Day Shifts, Night Shifts On the Road to Success

Day Shifts, Night Shifts On the Road to Success

An Indian immigrant’s story: Making it and giving back.

Kamini Shah greets customers at the pick-up desk and said she enjoys interacting and developing relationships with them.

Kamini Shah greets customers at the pick-up desk and said she enjoys interacting and developing relationships with them. Photo by Anagha Srikanth

When the chain pharmacy he worked for opened a drive-through pharmacy, it was the final straw for Amit Shah of Fairfax.

“I thought, ‘we are becoming Taco Bell,’” Amit said. “So I said ‘I’m going to open my own store.’ The chain had moved away from taking care of customers. They were more like a machine playing a number game. You went there, they filled your prescription but they counted numbers more than people and it wasn’t something I liked.”

Having arrived in America from India in 1987 with only $20 and a green card in his pocket, it wasn’t going to be easy. For over a decade he had worked day shifts at pharmacies and the night shift as a technician at George Washington University hospital, all the while studying to earn a bachelors degree in pharmacy from Howard University and a license to practice pharmacy in New York, Maryland and Virginia.


Amit Shah checks an order for a customer during a busy Friday morning at his Woodbridge Pharmacy.

IN THOSE YEARS, before Google or smart phones, information was scarce, and it took him over a year just to figure out how to obtain a pharmacists license. His wife Kamini Shah gave up her hopes of pursuing further education in psychology to take computer courses at a local university and become a technician.

During all that time, however, they were learning lessons that would prove invaluable in the future. Amit said communication was one of the biggest challenges he faced as an immigrant and it took years of interacting with customers to earn their trust and acceptance. He had to overcome his accent and learn to talk slower, use less medical jargon and listen.

Kamini, who had earned a masters degree in psychology and sociology from India, found she could use her education to reach out to customers.

“Our customers are all sick people and in their difficult times it helps to have someone to listen to their problems,” she said. “I might not be able to do anything but just listening to them makes them feel a little better. Especially when they are all alone by themselves, seniors and single parents taking care of little kids, [they] have a lot to handle. It makes you feel like you can give back to society by helping them.”

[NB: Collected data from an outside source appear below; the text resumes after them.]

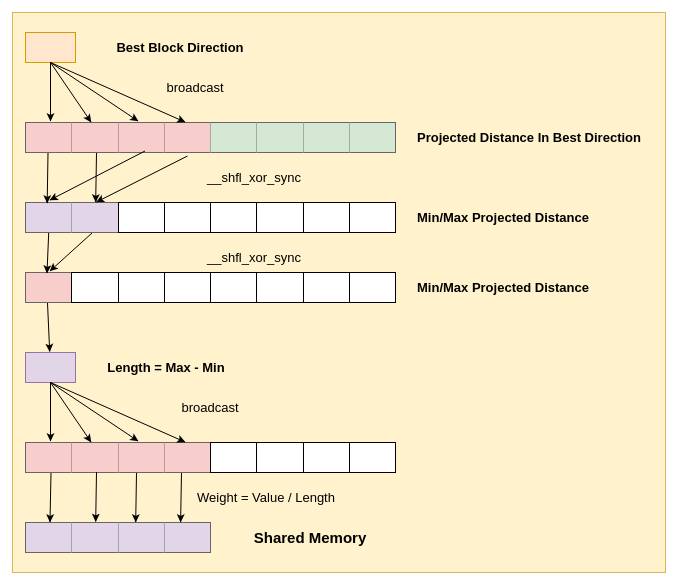
<!DOCTYPE html>
<html lang="en">
<head>
<meta charset="utf-8">
<title>Block direction weights</title>
<style>
:root {
  --panel: #fff2cc;
  --panel-line: #d6b656;
  --pink: #f8cecc;
  --green: #d5e8d4;
  --purple: #e1d5e7;
  --purple-line: #9673a6;
  --orange: #ffe6cc;
  --orange-line: #d79b00;
  --outline: #666;
  --ink: #000;
}
* { box-sizing: border-box; }
html, body { margin: 0; }
body {
  width: 678px; height: 585px; overflow: hidden; background: #fff;
  font: 13px/31px "Liberation Sans", Arial, sans-serif; color: var(--ink);
}
.diagram { position: relative; width: 678px; height: 585px; }
.panel {
  position: absolute; left: 12px; top: 12px; width: 654px; height: 561px;
  background: var(--panel); border: 1px solid var(--panel-line);
}
.node, .row, .label { position: absolute; height: 31px; }
.node { left: 25px; width: 51px; border: 1px solid; }
.direction { top: 32px; background: var(--orange); border-color: var(--orange-line); }
.length { top: 352px; background: var(--purple); border-color: var(--purple-line); }
.row {
  left: 25px; width: 371px; display: grid; grid-template-columns: repeat(8, 1fr);
  border-right: 1px solid var(--ink);
}
.row.closed { border-right-color: var(--outline); }
.row.half { width: 186px; grid-template-columns: repeat(4, 1fr); }
.cell { background: #fff; border: solid var(--ink); border-width: 1px 0 1px 1px; }
.pink, .green, .purple { border-color: var(--outline); }
.pink { background: var(--pink); }
.green { background: var(--green); }
.purple { background: var(--purple); }
.pink + .pink { border-left-color: #b99a99; }
.purple + .purple { border-left-color: #a8a0ad; }
.pink + .green, .green + .green { border-left-color: #9fae9f; }
.label { margin: 0; white-space: nowrap; font-weight: 400; }
.label.strong { font-weight: 700; }
.label.centered { transform: translateX(-50%); }
.label.large { font-size: 15px; }
.arrows { position: absolute; left: 0; top: 0; }
.arrows line { stroke: var(--ink); stroke-width: 1; marker-end: url(#arrowhead); }
</style>
</head>
<body>
<main class="diagram">
  <div class="panel"></div>

  <div class="node direction"></div>
  <p class="label strong centered" style="left:180px;top:32px">Best Block Direction</p>
  <p class="label centered" style="left:195px;top:72px">broadcast</p>

  <div class="row closed" style="top:122px">
    <div class="cell pink"></div><div class="cell pink"></div><div class="cell pink"></div><div class="cell pink"></div>
    <div class="cell green"></div><div class="cell green"></div><div class="cell green"></div><div class="cell green"></div>
  </div>
  <p class="label strong" style="left:417px;top:122px">Projected Distance In Best Direction</p>
  <p class="label centered" style="left:254px;top:162px">__shfl_xor_sync</p>

  <div class="row" style="top:202px">
    <div class="cell purple"></div><div class="cell purple"></div><div class="cell"></div><div class="cell"></div>
    <div class="cell"></div><div class="cell"></div><div class="cell"></div><div class="cell"></div>
  </div>
  <p class="label strong" style="left:417px;top:202px">Min/Max Projected Distance</p>
  <p class="label centered" style="left:254px;top:242px">__shfl_xor_sync</p>

  <div class="row" style="top:272px">
    <div class="cell pink"></div><div class="cell"></div><div class="cell"></div><div class="cell"></div>
    <div class="cell"></div><div class="cell"></div><div class="cell"></div><div class="cell"></div>
  </div>
  <p class="label strong" style="left:417px;top:272px">Min/Max Projected Distance</p>

  <div class="node length"></div>
  <p class="label strong centered" style="left:166px;top:352px">Length = Max - Min</p>
  <p class="label centered" style="left:210px;top:392px">broadcast</p>

  <div class="row" style="top:442px">
    <div class="cell pink"></div><div class="cell pink"></div><div class="cell pink"></div><div class="cell pink"></div>
    <div class="cell"></div><div class="cell"></div><div class="cell"></div><div class="cell"></div>
  </div>
  <p class="label centered" style="left:266px;top:482px">Weight = Value / Length</p>

  <div class="row half closed" style="top:522px">
    <div class="cell purple"></div><div class="cell purple"></div><div class="cell purple"></div><div class="cell purple"></div>
  </div>
  <p class="label strong large centered" style="left:310px;top:522px">Shared Memory</p>

  <svg class="arrows" width="678" height="585" viewBox="0 0 678 585" aria-hidden="true">
    <defs>
      <marker id="arrowhead" markerUnits="userSpaceOnUse" markerWidth="9" markerHeight="9" refX="8" refY="4.5" orient="auto">
        <polygon points="0,0.5 8.5,4.5 0,8.5 2,4.5"/>
      </marker>
      <g id="broadcast">
        <line x1="50.5" y1="62.5" x2="50.5" y2="121"/>
        <line x1="50.5" y1="62.5" x2="91" y2="122"/>
        <line x1="50.5" y1="62.5" x2="138" y2="121"/>
        <line x1="50.5" y1="62.5" x2="185" y2="122"/>
      </g>
    </defs>
    <use href="#broadcast"/>
    <g id="first-shuffle">
      <line x1="48" y1="153" x2="47.2" y2="203"/>
      <line x1="96.5" y1="153" x2="95.7" y2="202"/>
      <line x1="145" y1="151" x2="50" y2="200"/>
      <line x1="187.5" y1="156" x2="96.5" y2="202"/>
    </g>
    <g id="second-shuffle">
      <line x1="48.7" y1="233" x2="47" y2="273"/>
      <line x1="92" y1="233" x2="50" y2="271"/>
    </g>
    <line x1="47.5" y1="303" x2="49.7" y2="351.5"/>
    <use href="#broadcast" y="320"/>
    <g id="weights">
      <line x1="51" y1="473" x2="50" y2="522"/>
      <line x1="96.5" y1="472" x2="95.7" y2="521.5"/>
      <line x1="136.5" y1="473" x2="135.7" y2="522"/>
      <line x1="181.5" y1="473" x2="180.6" y2="522"/>
    </g>
  </svg>
</main>
</body>
</html>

Providing the best services they could to the community has been one of their main priorities since they opened their first store in 2001. Even when it was just the two of them working seven days a week, they would make deliveries after store hours with their two children, still in elementary school at the time, doing their homework in the back seat of their Honda minivan.

NEVER COMPLAINING about the sacrifices, Amit says he’s most proud of contributing to the economy by giving people jobs and volunteering to train students who want to become future pharmacists. Three students who had come to him for advice now own successful businesses in the area, and he finds satisfaction in having been a part of their journeys.

“You don’t leave your country if you don’t see a better opportunity somewhere else, so when you come here you want to do something different,” he said. “I’m proud of my accomplishments. I can say that I did something without looking back and regretting anything. There’s no ifs ands or buts about it. I wanted it and I did it.”